An accelerometer is used on a high vibration environment (a bicycle) to measure gravity. The signal clips, so data higher than a clipping value is clamped to that value.
So, simply filtering the signal gives the wrong
median mean value when the vibration is high.
I want the mean value over a time much longer than the vibration frequency, so a few second filter is fine. I do not care about the vibration waveform itself. Just want the average value. How to remove the error caused by the clipping?
Bad idea one:
I had suggested that the signal's noise distribution be modeled, the amount of clipping predicted based on measured vibration amplitude, and that used to correct the data. Maybe the distribution is Rayliegh, maybe Gaussian, maybe... So maybe that first idea is not a good one.
Possibly brilliant idea two:
But how about just measuring the distribution on the spot?
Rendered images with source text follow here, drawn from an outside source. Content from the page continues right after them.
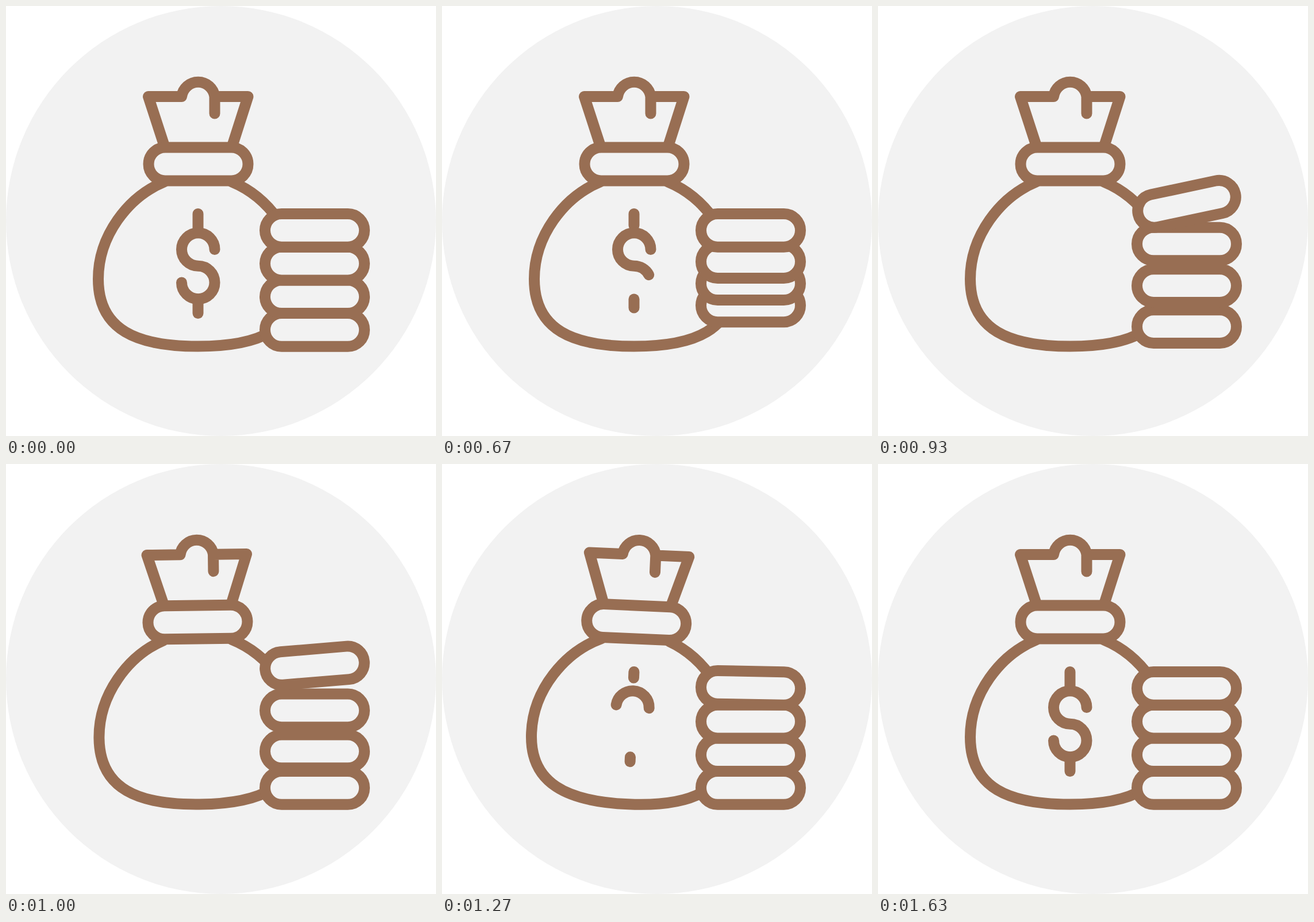
An HTML page that plays this animation: 748x748 px, repeating every 2.5 s.

```html
<!DOCTYPE html>
<html>
<head>
<meta charset="utf-8">
<style>
  html, body { margin: 0; width: 100%; height: 100%; overflow: hidden; background: #fff; }
  svg { display: block; width: 100vw; height: 100vh; }
  .line { fill: none; stroke: #986e53; stroke-width: 19; stroke-linecap: round; stroke-linejoin: round; }
  .disc, .solid { fill: #f2f2f2; }
</style>
</head>
<body>
<svg viewBox="0 0 748 748">
  <circle class="disc" cx="374" cy="374" r="374"/>
  <g class="line">
    <g id="bag">
      <path d="M275 306C212 332 160.500 400 160.500 475C160.500 564 228 592 334 592S507.500 564 507.500 475C507.500 400 456 332 393 306"/>
      <path d="M275 242L247.500 157.500H305.500A29 29 0 0 1 363 157.500V187M363 157.500H421L394 242"/>
      <rect class="solid" x="248" y="246" width="173" height="58" rx="29"/>
      <g id="dollar">
        <path pathLength="1" d="M334 361.500V394.500"/>
        <path pathLength="1" d="M363 423.500A28.750 28.750 0 1 0 334.250 452.250A28.750 28.750 0 1 1 305.500 481"/>
        <path pathLength="1" d="M334 510V534.500"/>
      </g>
    </g>
    <g id="coins"></g>
  </g>
</svg>
<script>
const LOOP = 2500, FRAME = 100 / 3;
const byId = id => document.getElementById(id);
const bag = byId('bag'), dollar = byId('dollar'), coinStack = byId('coins');

// Coins run from the bottom of the stack to the top.
const coins = [3, 2, 1, 0].map(row => {
  const coin = document.createElementNS('http://www.w3.org/2000/svg', 'rect');
  const attrs = { class: 'solid', x: 450.5, y: 361.5 + row * 57.7, width: 173, height: 57.7, rx: 28.85 };
  for (const name in attrs) coin.setAttribute(name, attrs[name]);
  return coinStack.appendChild(coin);
});

const linear = x => x;
const smooth = x => x * x * (3 - 2 * x);

// Value at time f along [time, value] keys.
function track(f, keys, ease = smooth) {
  if (f <= keys[0][0]) return keys[0][1];
  for (let i = 1; i < keys.length; i++) {
    const [a, from] = keys[i - 1], [b, to] = keys[i];
    if (f <= b) return from + (to - from) * ease((f - a) / (b - a));
  }
  return keys[keys.length - 1][1];
}

function draw(f) {
  const tilt = track(f, [[28, 0], [34, -2.7], [39, 3.1], [49, 0]]);
  bag.setAttribute('transform', `rotate(${tilt} 334 360)`);

  const drawn = track(f, [[15, 1], [28, 0], [32.8, 0], [49, 1]], linear);
  dollar.setAttribute('visibility', drawn > 0.001 ? 'visible' : 'hidden');
  dollar.setAttribute('stroke-dasharray', drawn < 1 ? `${drawn} 2` : 'none');

  coins.forEach((coin, i) => {
    const start = 15 + 2 * i, top = i === 3;
    const lift = track(f, [[start, 0], [start + 6, top ? -47 : -46], [start + (top ? 18 : 15), 0]]);
    const turn = top ? track(f, [[21, 0], [28, -12], [33.5, 12], [39, 0]]) : 0;
    coin.setAttribute('transform', `translate(0 ${lift}) rotate(${turn} 537 390.35)`);
  });
}

function tick() {
  // The motion advances in 30 steps per second.
  draw(Math.floor((performance.now() % LOOP + 4) / FRAME));
  requestAnimationFrame(tick);
}
tick();
</script>
</body>
</html>
```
Make a histogram with several bins, accumulating a count in a bin each time the sampled data is in a bin's range.
Then, fit a curve over the top 3 or 5 highest bins, and the position of the peak is
the signal median the modal mean, where the signal mean value would be, if it were not clipped.
Is this crazy? Good? Done before and has a name?